**Plain-text document sources:**
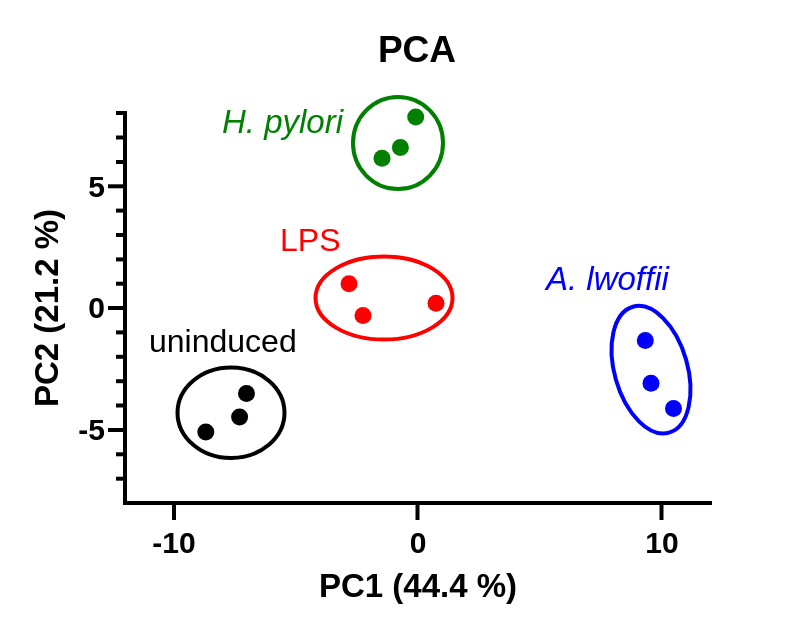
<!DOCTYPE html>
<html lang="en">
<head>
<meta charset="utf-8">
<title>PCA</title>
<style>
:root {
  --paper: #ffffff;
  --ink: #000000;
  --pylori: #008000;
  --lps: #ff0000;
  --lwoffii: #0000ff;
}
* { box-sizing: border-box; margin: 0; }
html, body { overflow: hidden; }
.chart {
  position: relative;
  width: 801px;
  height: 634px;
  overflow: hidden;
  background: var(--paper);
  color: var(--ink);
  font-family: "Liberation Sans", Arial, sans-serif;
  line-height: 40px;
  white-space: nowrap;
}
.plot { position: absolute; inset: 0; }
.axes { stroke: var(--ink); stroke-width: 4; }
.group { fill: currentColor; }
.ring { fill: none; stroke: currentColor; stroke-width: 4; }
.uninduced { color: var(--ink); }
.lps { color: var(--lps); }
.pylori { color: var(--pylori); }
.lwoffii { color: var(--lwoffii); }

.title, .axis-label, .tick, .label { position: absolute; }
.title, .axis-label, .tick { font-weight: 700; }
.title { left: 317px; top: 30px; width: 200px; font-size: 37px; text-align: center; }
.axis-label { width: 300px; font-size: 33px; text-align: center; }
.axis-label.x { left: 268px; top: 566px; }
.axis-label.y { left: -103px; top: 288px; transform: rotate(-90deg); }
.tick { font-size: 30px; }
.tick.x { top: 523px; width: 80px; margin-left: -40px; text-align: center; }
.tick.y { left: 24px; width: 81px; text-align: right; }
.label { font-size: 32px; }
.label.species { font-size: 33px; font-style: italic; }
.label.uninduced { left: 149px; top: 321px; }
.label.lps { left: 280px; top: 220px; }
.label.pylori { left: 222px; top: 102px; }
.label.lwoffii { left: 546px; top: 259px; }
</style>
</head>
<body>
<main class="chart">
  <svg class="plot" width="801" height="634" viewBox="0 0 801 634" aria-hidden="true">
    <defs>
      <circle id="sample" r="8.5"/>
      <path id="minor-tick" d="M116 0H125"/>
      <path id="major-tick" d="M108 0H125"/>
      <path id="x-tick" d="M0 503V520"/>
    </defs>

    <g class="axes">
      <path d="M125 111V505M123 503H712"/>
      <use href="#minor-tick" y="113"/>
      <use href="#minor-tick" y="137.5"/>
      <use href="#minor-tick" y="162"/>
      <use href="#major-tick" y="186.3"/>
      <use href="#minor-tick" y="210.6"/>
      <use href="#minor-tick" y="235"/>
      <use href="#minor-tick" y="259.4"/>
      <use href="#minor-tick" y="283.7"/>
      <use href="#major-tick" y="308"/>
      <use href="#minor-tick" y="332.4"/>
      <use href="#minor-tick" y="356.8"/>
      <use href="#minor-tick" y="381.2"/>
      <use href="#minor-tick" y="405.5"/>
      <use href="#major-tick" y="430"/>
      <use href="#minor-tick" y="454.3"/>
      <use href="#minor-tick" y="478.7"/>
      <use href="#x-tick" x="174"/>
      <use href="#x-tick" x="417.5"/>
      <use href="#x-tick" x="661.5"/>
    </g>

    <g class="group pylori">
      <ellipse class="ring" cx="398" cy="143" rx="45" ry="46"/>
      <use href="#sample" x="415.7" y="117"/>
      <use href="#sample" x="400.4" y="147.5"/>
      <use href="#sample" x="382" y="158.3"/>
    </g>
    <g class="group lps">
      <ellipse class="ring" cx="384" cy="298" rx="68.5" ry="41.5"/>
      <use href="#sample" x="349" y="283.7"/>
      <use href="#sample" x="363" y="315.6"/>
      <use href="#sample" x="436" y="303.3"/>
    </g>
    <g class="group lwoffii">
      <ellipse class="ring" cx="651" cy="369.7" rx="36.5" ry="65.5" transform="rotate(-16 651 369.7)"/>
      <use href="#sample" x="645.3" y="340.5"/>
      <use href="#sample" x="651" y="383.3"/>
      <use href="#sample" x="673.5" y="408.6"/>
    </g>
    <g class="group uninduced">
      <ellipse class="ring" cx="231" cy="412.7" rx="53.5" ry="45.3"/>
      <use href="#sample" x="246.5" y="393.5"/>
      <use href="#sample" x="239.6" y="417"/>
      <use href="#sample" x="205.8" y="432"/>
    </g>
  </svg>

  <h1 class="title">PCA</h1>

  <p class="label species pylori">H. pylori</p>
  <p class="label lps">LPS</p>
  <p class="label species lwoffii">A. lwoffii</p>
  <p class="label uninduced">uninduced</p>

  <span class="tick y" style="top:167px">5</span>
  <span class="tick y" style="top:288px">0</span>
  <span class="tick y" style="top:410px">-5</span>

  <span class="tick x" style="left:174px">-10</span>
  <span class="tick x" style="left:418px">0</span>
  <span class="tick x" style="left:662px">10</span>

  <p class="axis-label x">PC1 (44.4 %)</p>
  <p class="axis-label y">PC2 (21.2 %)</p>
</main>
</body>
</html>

**WORK ORDER:** Exclude all images and restate the records above word for word.

**PROBLEM SOLUTION:**
<!DOCTYPE html>
<html lang="en">
<head>
<meta charset="utf-8">
<title>PCA</title>
<style>
:root {
  --paper: #ffffff;
  --ink: #000000;
  --pylori: #008000;
  --lps: #ff0000;
  --lwoffii: #0000ff;
}
* { box-sizing: border-box; margin: 0; }
html, body { overflow: hidden; }
.chart {
  position: relative;
  width: 801px;
  height: 634px;
  overflow: hidden;
  background: var(--paper);
  color: var(--ink);
  font-family: "Liberation Sans", Arial, sans-serif;
  line-height: 40px;
  white-space: nowrap;
}
.plot { position: absolute; inset: 0; }
.axes { stroke: var(--ink); stroke-width: 4; }
.group { fill: currentColor; }
.ring { fill: none; stroke: currentColor; stroke-width: 4; }
.uninduced { color: var(--ink); }
.lps { color: var(--lps); }
.pylori { color: var(--pylori); }
.lwoffii { color: var(--lwoffii); }

.title, .axis-label, .tick, .label { position: absolute; }
.title, .axis-label, .tick { font-weight: 700; }
.title { left: 317px; top: 30px; width: 200px; font-size: 37px; text-align: center; }
.axis-label { width: 300px; font-size: 33px; text-align: center; }
.axis-label.x { left: 268px; top: 566px; }
.axis-label.y { left: -103px; top: 288px; transform: rotate(-90deg); }
.tick { font-size: 30px; }
.tick.x { top: 523px; width: 80px; margin-left: -40px; text-align: center; }
.tick.y { left: 24px; width: 81px; text-align: right; }
.label { font-size: 32px; }
.label.species { font-size: 33px; font-style: italic; }
.label.uninduced { left: 149px; top: 321px; }
.label.lps { left: 280px; top: 220px; }
.label.pylori { left: 222px; top: 102px; }
.label.lwoffii { left: 546px; top: 259px; }
</style>
</head>
<body>
<main class="chart">
  <svg class="plot" width="801" height="634" viewBox="0 0 801 634" aria-hidden="true">
    <defs>
      <circle id="sample" r="8.5"/>
      <path id="minor-tick" d="M116 0H125"/>
      <path id="major-tick" d="M108 0H125"/>
      <path id="x-tick" d="M0 503V520"/>
    </defs>

    <g class="axes">
      <path d="M125 111V505M123 503H712"/>
      <use href="#minor-tick" y="113"/>
      <use href="#minor-tick" y="137.5"/>
      <use href="#minor-tick" y="162"/>
      <use href="#major-tick" y="186.3"/>
      <use href="#minor-tick" y="210.6"/>
      <use href="#minor-tick" y="235"/>
      <use href="#minor-tick" y="259.4"/>
      <use href="#minor-tick" y="283.7"/>
      <use href="#major-tick" y="308"/>
      <use href="#minor-tick" y="332.4"/>
      <use href="#minor-tick" y="356.8"/>
      <use href="#minor-tick" y="381.2"/>
      <use href="#minor-tick" y="405.5"/>
      <use href="#major-tick" y="430"/>
      <use href="#minor-tick" y="454.3"/>
      <use href="#minor-tick" y="478.7"/>
      <use href="#x-tick" x="174"/>
      <use href="#x-tick" x="417.5"/>
      <use href="#x-tick" x="661.5"/>
    </g>

    <g class="group pylori">
      <ellipse class="ring" cx="398" cy="143" rx="45" ry="46"/>
      <use href="#sample" x="415.7" y="117"/>
      <use href="#sample" x="400.4" y="147.5"/>
      <use href="#sample" x="382" y="158.3"/>
    </g>
    <g class="group lps">
      <ellipse class="ring" cx="384" cy="298" rx="68.5" ry="41.5"/>
      <use href="#sample" x="349" y="283.7"/>
      <use href="#sample" x="363" y="315.6"/>
      <use href="#sample" x="436" y="303.3"/>
    </g>
    <g class="group lwoffii">
      <ellipse class="ring" cx="651" cy="369.7" rx="36.5" ry="65.5" transform="rotate(-16 651 369.7)"/>
      <use href="#sample" x="645.3" y="340.5"/>
      <use href="#sample" x="651" y="383.3"/>
      <use href="#sample" x="673.5" y="408.6"/>
    </g>
    <g class="group uninduced">
      <ellipse class="ring" cx="231" cy="412.7" rx="53.5" ry="45.3"/>
      <use href="#sample" x="246.5" y="393.5"/>
      <use href="#sample" x="239.6" y="417"/>
      <use href="#sample" x="205.8" y="432"/>
    </g>
  </svg>

  <h1 class="title">PCA</h1>

  <p class="label species pylori">H. pylori</p>
  <p class="label lps">LPS</p>
  <p class="label species lwoffii">A. lwoffii</p>
  <p class="label uninduced">uninduced</p>

  <span class="tick y" style="top:167px">5</span>
  <span class="tick y" style="top:288px">0</span>
  <span class="tick y" style="top:410px">-5</span>

  <span class="tick x" style="left:174px">-10</span>
  <span class="tick x" style="left:418px">0</span>
  <span class="tick x" style="left:662px">10</span>

  <p class="axis-label x">PC1 (44.4 %)</p>
  <p class="axis-label y">PC2 (21.2 %)</p>
</main>
</body>
</html>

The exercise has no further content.